▶ [Saved data entries]
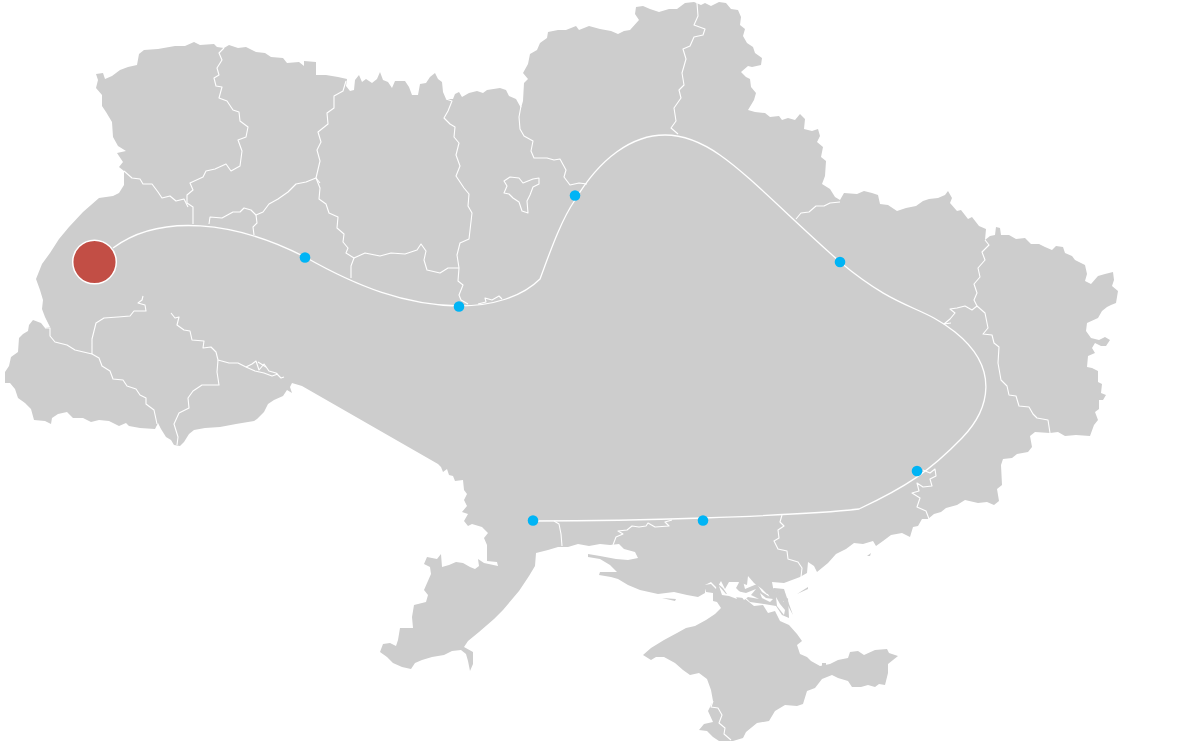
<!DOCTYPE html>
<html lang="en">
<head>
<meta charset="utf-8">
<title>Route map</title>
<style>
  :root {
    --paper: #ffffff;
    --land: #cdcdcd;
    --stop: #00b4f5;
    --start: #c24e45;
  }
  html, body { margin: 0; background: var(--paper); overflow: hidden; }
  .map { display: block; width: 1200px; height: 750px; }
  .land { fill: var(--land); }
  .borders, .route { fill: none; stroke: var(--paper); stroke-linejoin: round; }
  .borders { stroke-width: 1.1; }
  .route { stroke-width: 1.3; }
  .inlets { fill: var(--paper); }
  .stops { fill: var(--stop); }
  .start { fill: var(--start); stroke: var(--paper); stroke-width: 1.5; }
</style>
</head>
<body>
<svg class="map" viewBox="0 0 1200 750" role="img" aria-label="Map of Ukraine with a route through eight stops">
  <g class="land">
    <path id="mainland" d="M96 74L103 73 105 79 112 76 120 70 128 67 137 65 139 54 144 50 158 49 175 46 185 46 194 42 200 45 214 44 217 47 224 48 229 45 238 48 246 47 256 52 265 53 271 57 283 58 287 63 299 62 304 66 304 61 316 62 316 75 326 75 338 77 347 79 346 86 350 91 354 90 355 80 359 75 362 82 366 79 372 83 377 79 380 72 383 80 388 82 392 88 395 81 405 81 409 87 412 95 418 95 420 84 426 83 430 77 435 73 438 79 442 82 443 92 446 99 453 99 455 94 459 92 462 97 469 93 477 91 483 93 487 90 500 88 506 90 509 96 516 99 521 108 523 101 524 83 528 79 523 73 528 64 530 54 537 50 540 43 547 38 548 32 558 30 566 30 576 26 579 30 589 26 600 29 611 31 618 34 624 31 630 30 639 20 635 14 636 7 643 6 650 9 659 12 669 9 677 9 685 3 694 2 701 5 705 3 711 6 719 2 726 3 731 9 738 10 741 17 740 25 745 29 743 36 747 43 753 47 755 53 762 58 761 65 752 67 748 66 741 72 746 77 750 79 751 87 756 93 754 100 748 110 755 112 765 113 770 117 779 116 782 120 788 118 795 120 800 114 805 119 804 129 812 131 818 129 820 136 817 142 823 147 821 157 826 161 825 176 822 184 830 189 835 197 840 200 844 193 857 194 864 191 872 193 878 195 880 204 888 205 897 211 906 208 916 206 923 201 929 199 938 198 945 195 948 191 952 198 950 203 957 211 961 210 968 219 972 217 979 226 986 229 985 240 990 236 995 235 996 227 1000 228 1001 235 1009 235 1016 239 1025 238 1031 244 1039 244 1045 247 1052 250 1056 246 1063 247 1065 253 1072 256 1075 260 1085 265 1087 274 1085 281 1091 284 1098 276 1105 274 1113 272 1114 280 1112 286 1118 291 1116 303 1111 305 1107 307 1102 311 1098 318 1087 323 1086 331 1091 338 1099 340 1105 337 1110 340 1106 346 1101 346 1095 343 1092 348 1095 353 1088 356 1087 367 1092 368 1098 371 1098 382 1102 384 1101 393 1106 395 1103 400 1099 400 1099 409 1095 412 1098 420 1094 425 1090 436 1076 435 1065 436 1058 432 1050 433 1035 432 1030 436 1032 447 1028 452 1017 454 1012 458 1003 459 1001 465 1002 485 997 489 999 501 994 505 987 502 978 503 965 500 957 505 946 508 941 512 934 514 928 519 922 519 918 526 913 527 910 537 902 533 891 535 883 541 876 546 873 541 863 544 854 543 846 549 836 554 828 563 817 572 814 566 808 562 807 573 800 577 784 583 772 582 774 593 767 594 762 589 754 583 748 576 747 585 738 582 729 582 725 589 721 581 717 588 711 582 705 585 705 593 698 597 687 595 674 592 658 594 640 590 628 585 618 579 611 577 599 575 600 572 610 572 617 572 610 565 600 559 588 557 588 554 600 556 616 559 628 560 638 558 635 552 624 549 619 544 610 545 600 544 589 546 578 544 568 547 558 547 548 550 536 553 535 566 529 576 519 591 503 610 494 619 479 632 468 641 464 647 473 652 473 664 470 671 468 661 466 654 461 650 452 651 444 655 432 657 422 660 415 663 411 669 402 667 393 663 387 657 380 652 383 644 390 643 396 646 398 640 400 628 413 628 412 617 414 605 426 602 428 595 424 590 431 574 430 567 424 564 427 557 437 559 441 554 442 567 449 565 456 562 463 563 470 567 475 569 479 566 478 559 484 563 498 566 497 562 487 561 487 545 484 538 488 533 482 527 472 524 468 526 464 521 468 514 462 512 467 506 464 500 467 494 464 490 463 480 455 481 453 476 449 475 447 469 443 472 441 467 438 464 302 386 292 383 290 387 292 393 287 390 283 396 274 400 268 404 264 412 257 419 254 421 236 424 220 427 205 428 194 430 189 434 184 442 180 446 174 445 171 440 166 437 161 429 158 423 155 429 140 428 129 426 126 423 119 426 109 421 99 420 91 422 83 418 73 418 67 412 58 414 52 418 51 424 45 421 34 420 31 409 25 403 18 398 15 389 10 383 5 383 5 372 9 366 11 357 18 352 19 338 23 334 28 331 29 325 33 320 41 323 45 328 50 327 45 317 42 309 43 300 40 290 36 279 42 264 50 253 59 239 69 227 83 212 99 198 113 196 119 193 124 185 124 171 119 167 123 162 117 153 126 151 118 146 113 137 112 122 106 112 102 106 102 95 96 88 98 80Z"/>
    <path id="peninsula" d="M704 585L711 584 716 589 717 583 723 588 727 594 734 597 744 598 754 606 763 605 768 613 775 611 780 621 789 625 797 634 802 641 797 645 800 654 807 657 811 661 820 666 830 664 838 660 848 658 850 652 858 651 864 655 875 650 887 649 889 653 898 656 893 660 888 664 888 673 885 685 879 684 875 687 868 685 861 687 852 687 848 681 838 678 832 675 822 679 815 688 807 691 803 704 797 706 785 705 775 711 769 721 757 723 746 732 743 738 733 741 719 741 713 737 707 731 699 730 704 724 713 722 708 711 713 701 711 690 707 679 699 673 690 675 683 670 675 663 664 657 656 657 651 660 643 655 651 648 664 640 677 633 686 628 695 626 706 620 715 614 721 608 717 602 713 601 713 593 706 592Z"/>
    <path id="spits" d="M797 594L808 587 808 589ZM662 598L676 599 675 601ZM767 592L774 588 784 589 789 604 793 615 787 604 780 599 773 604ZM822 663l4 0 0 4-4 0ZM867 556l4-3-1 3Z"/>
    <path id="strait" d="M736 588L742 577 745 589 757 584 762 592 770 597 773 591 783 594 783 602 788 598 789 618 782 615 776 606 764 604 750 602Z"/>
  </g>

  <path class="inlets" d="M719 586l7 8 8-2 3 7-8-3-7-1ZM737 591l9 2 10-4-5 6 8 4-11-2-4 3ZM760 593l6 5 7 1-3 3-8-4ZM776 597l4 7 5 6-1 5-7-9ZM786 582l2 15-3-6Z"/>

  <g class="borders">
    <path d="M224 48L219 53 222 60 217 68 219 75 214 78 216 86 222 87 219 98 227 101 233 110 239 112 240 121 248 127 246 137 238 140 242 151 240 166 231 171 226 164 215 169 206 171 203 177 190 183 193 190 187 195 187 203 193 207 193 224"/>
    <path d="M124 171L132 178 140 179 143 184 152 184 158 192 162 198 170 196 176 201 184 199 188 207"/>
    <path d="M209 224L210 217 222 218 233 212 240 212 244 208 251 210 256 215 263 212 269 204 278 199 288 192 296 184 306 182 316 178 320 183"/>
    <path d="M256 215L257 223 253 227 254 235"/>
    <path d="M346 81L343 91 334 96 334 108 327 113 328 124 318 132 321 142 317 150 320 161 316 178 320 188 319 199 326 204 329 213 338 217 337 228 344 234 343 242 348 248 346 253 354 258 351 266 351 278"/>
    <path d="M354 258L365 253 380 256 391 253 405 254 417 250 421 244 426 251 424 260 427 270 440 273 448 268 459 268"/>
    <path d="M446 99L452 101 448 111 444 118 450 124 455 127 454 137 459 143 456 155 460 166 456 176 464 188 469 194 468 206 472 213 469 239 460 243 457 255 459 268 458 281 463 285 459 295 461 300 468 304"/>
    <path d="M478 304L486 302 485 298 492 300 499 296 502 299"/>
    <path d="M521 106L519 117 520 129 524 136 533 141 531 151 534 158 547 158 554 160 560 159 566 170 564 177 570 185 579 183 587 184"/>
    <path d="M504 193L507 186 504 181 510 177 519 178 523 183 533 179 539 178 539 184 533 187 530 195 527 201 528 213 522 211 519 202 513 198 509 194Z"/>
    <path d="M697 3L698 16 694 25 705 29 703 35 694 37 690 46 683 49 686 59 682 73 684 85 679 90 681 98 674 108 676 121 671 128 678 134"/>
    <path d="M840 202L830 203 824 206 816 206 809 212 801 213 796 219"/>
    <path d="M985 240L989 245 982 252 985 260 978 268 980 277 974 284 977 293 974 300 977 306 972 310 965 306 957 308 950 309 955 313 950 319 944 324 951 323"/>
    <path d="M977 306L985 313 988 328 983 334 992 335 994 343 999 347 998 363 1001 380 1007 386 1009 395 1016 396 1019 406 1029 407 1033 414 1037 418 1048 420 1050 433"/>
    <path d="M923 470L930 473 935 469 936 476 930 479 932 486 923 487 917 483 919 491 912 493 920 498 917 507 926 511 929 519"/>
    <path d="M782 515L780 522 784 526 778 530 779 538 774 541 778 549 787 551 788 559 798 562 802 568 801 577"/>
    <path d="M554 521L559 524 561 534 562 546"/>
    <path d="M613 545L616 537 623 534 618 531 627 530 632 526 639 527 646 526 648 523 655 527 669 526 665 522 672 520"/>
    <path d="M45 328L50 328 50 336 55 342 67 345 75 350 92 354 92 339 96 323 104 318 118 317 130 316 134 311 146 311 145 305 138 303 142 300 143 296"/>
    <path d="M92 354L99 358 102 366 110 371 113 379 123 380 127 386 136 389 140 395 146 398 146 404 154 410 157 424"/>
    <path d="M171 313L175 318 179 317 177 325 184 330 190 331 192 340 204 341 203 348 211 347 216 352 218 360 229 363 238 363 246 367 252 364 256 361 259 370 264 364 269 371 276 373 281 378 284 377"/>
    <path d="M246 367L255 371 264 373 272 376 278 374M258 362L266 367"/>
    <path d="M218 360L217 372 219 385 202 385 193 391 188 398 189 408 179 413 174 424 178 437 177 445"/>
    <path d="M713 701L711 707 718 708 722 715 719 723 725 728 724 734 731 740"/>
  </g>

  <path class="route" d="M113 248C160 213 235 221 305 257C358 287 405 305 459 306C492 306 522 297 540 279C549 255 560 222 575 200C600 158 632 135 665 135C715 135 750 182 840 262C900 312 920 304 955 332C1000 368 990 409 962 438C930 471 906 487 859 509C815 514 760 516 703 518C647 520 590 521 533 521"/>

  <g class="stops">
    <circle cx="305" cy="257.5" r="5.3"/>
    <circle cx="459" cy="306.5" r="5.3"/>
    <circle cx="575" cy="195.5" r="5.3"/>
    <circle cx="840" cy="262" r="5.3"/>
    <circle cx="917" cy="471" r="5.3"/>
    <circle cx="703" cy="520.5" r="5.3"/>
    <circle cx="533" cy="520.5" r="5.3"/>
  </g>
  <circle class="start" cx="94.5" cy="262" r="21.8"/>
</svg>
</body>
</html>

▶ [REQUIRED WORK] What lines in the data hold the word "body"? Return them.

▶ [EXPECTED ANSWER]
  html, body { margin: 0; background: var(--paper); overflow: hidden; }
<body>
</body>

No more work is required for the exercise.